Step 2: This newly computed digest, the received digital signature from the sender, along with the sender’s public key, are then fed into the ECDSA engine for verification.

During the verification process, the ECDSA engine produces a “yes” or “no” result. If the result is a “yes,” then the message integrity is preserved. If the result is a “no,” the message integrity is compromised.

### Non-Repudiation Using Asymmetric Key Algorithms

A message signed by a digital signature from the sender can be used to prove that the message is sent by the sender and it is unaltered. However, a digital signature cannot prove the identity of the sender. Proof of identity is achieved using a digital certificate. Figures 11 through 14 show the complete steps needed to achieve a complete public key system, where the messages exchanged cannot be repudiated by either party.

The main idea is that both the sender and recipient must prove their identity to one another, and their respective public keys must be proven authentic by a trusted third party.

Why is it so important to use a digital certificate? Without it, someone pretending to be the sender (i.e., an imposter) can send a message encrypted with the recipient’s public key along with a digital signature signed with the imposter’s private key. The imposter then sends the recipient their made-up public key. The recipient then uses that public key to verify the digital signature and everything is validated. But the message from the imposter may have malicious information the recipient never suspects. Avoid this using a digital certificate that verifies the public key received did indeed belong to the sender and not some imposter.
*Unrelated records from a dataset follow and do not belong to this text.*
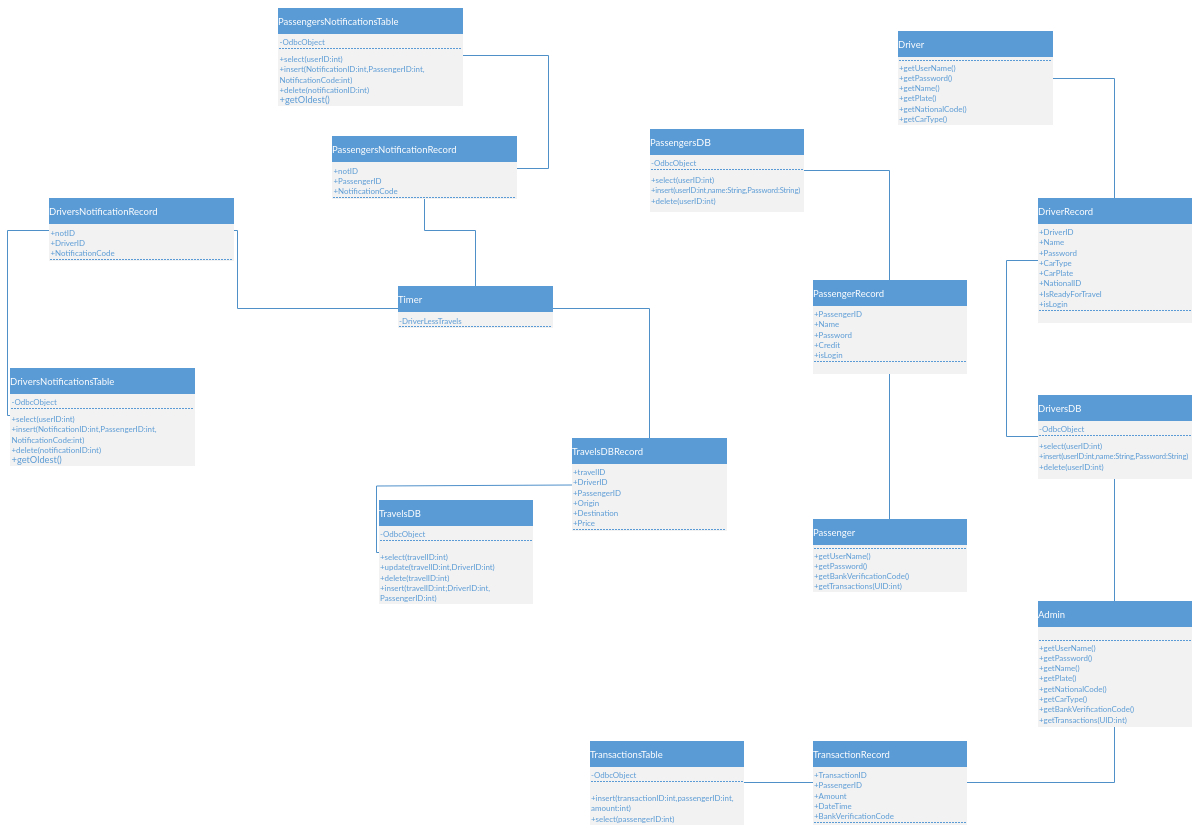
<!DOCTYPE html>
<html lang="en">
<head>
<meta charset="utf-8">
<title>Class diagram</title>
<style>
:root {
  --blue: #5b9bd5;
  --line: #4f90c9;
  --panel: #f2f2f2;
  --paper: #ffffff;
}
* { box-sizing: border-box; margin: 0; padding: 0; }
html, body { width: 1200px; height: 833px; overflow: hidden; background: var(--paper); }
.diagram {
  position: relative;
  width: 1200px;
  height: 833px;
  overflow: hidden;
  font-family: Lato, "Open Sans", sans-serif;
  color: var(--blue);
}
.connectors { position: absolute; left: 0; top: 0; fill: none; stroke: var(--line); stroke-width: 1; }
.class {
  position: absolute;
  left: var(--x);
  top: var(--y);
  width: 154px;
  height: var(--h);
  display: flex;
  flex-direction: column;
  background: var(--panel);
}
.class.broad { width: 155px; }
.class.wide { width: 185px; }
.class h2 {
  flex: none;
  height: 26px;
  line-height: 27px;
  background: var(--blue);
  color: var(--paper);
  font-size: 9.5px;
  font-weight: 400;
  white-space: nowrap;
}
.class h2 span { font-size: 10.4px; }
.class ul {
  flex: none;
  list-style: none;
  margin: 0 1px;
  font-size: 7.95px;
  line-height: 10.3px;
  white-space: nowrap;
}
.class.wide ul { padding-left: 0.5px; }
.attributes {
  padding-top: 3px;
  padding-bottom: 1.7px;
  background: repeating-linear-gradient(90deg, var(--blue) 0 2px, transparent 2px 3px) left bottom / 100% 1px no-repeat;
}
.lowered .attributes { padding-top: 3.5px; }
.attributes.empty { height: 4px; padding: 0; }
.attributes.empty.tall { height: 14px; }
.methods { padding-top: 5px; }
.spaced .methods { padding-top: 11px; }
.tight .methods { padding-top: 1.5px; }
.methods .large { font-size: 9.3px; }
.methods .fitted { font-size: 7.6px; letter-spacing: -0.15px; }
</style>
</head>
<body>
<main class="diagram">
  <svg class="connectors" width="1200" height="833" viewBox="0 0 1200 833" aria-hidden="true">
    <polyline points="463,55.5 548.5,55.5 548.5,168.5 517,168.5"/>
    <polyline points="424.5,199 424.5,230.5 475.5,230.5 475.5,286"/>
    <polyline points="234,230.5 237.5,230.5 237.5,308.5 398,308.5"/>
    <polyline points="49,230.5 7.5,230.5 7.5,415.5 10,415.5"/>
    <polyline points="553,308.5 649.5,308.5 649.5,438"/>
    <polyline points="572,485 376.5,486 376.5,552.5 379,552.5"/>
    <polyline points="804,170.5 889.5,170.5 889.5,280"/>
    <line x1="889.5" y1="374" x2="889.5" y2="519"/>
    <polyline points="1053,78.5 1114.5,78.5 1114.5,198"/>
    <polyline points="1038,260.5 1006.5,260.5 1006.5,436.5 1038,436.5"/>
    <line x1="1114.5" y1="479" x2="1114.5" y2="601"/>
    <polyline points="1114.5,727 1114.5,782.5 967,782.5"/>
    <line x1="744" y1="782.5" x2="813" y2="782.5"/>
  </svg>

  <article class="class wide" style="--x:278px;--y:8px;--h:98px">
    <h2>PassengersNotificationsTable</h2>
    <ul class="attributes"><li>-OdbcObject</li></ul>
    <ul class="methods">
      <li>+select(userID:int)</li>
      <li>+insert(NotificationID:int,PassengerID:int,<br>NotificationCode:int)</li>
      <li>+delete(notificationID:int)</li>
      <li class="large">+getOldest()</li>
    </ul>
  </article>

  <article class="class wide lowered" style="--x:332px;--y:136px;--h:63px">
    <h2>PassengersNotificationRecord</h2>
    <ul class="attributes"><li>+notID</li><li>+PassengerID</li><li>+NotificationCode</li></ul>
  </article>

  <article class="class wide lowered" style="--x:49px;--y:198px;--h:63px">
    <h2>DriversNotificationRecord</h2>
    <ul class="attributes"><li>+notID</li><li>+DriverID</li><li>+NotificationCode</li></ul>
  </article>

  <article class="class broad lowered" style="--x:398px;--y:286px;--h:42px">
    <h2>Timer</h2>
    <ul class="attributes"><li>-DriverLessTravels</li></ul>
  </article>

  <article class="class wide" style="--x:10px;--y:368px;--h:98px">
    <h2>DriversNotificationsTable</h2>
    <ul class="attributes"><li>-OdbcObject</li></ul>
    <ul class="methods">
      <li>+select(userID:int)</li>
      <li>+insert(NotificationID:int,PassengerID:int,<br>NotificationCode:int)</li>
      <li>+delete(notificationID:int)</li>
      <li class="large">+getOldest()</li>
    </ul>
  </article>

  <article class="class broad" style="--x:572px;--y:438px;--h:93px">
    <h2>TravelsDBRecord</h2>
    <ul class="attributes">
      <li>+travelID</li><li>+DriverID</li><li>+PassengerID</li>
      <li>+Origin</li><li>+Destination</li><li>+Price</li>
    </ul>
  </article>

  <article class="class spaced" style="--x:379px;--y:500px;--h:104px">
    <h2>TravelsDB</h2>
    <ul class="attributes"><li>-OdbcObject</li></ul>
    <ul class="methods">
      <li>+select(travelID:int)</li>
      <li>+update(travelID:int,DriverID:int)</li>
      <li>+delete(travelID:int)</li>
      <li>+insert(travelID:int;DriverID:int,<br>PassengerID:int)</li>
    </ul>
  </article>

  <article class="class" style="--x:650px;--y:129px;--h:83px">
    <h2>Passengers<span>DB</span></h2>
    <ul class="attributes"><li>-OdbcObject</li></ul>
    <ul class="methods">
      <li>+select(userID:int)</li>
      <li class="fitted">+insert(userID:int,name:String,Password:String)</li>
      <li>+delete(userID:int)</li>
    </ul>
  </article>

  <article class="class broad tight" style="--x:898px;--y:31px;--h:94px">
    <h2>Driver</h2>
    <ul class="attributes empty"></ul>
    <ul class="methods">
      <li>+getUserName()</li><li>+getPassword()</li><li>+getName()</li>
      <li>+getPlate()</li><li>+getNationalCode()</li><li>+getCarType()</li>
    </ul>
  </article>

  <article class="class" style="--x:813px;--y:280px;--h:94px">
    <h2>PassengerRecord</h2>
    <ul class="attributes">
      <li>+PassengerID</li><li>+Name</li><li>+Password</li><li>+Credit</li><li>+isLogin</li>
    </ul>
  </article>

  <article class="class" style="--x:1038px;--y:198px;--h:125px">
    <h2>DriverRecord</h2>
    <ul class="attributes">
      <li>+DriverID</li><li>+Name</li><li>+Password</li><li>+CarType</li>
      <li>+CarPlate</li><li>+NationalID</li><li>+IsReadyForTravel</li><li>+isLogin</li>
    </ul>
  </article>

  <article class="class" style="--x:1038px;--y:395px;--h:84px">
    <h2>DriversDB</h2>
    <ul class="attributes"><li>-OdbcObject</li></ul>
    <ul class="methods">
      <li>+select(userID:int)</li>
      <li class="fitted">+insert(userID:int,name:String,Password:String)</li>
      <li>+delete(userID:int)</li>
    </ul>
  </article>

  <article class="class tight" style="--x:813px;--y:519px;--h:73px">
    <h2>Passenger</h2>
    <ul class="attributes empty"></ul>
    <ul class="methods">
      <li>+getUserName()</li><li>+getPassword()</li>
      <li>+getBankVerificationCode()</li><li>+getTransactions(UID:int)</li>
    </ul>
  </article>

  <article class="class tight" style="--x:1038px;--y:601px;--h:126px">
    <h2>Admin</h2>
    <ul class="attributes empty tall"></ul>
    <ul class="methods">
      <li>+getUserName()</li><li>+getPassword()</li><li>+getName()</li><li>+getPlate()</li>
      <li>+getNationalCode()</li><li>+getCarType()</li>
      <li>+getBankVerificationCode()</li><li>+getTransactions(UID:int)</li>
    </ul>
  </article>

  <article class="class spaced" style="--x:590px;--y:741px;--h:84px">
    <h2>TransactionsTable</h2>
    <ul class="attributes"><li>-OdbcObject</li></ul>
    <ul class="methods">
      <li>+insert(transactionID:int,passengerID:int,<br>amount:int)</li>
      <li>+select(passengerID:int)</li>
    </ul>
  </article>

  <article class="class" style="--x:813px;--y:741px;--h:84px">
    <h2>TransactionRecord</h2>
    <ul class="attributes">
      <li>+TransactionID</li><li>+PassengerID</li><li>+Amount</li>
      <li>+DateTime</li><li>+BankVerificationCode</li>
    </ul>
  </article>
</main>
</body>
</html>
Maxim Integrated has a wide variety of symmetric and asymmetric key based hardware authenticators to accomplish all the concepts discussed in this chapter. Watch for other segments in our series of cryptography application notes to continue deepening your understanding of this important security technique.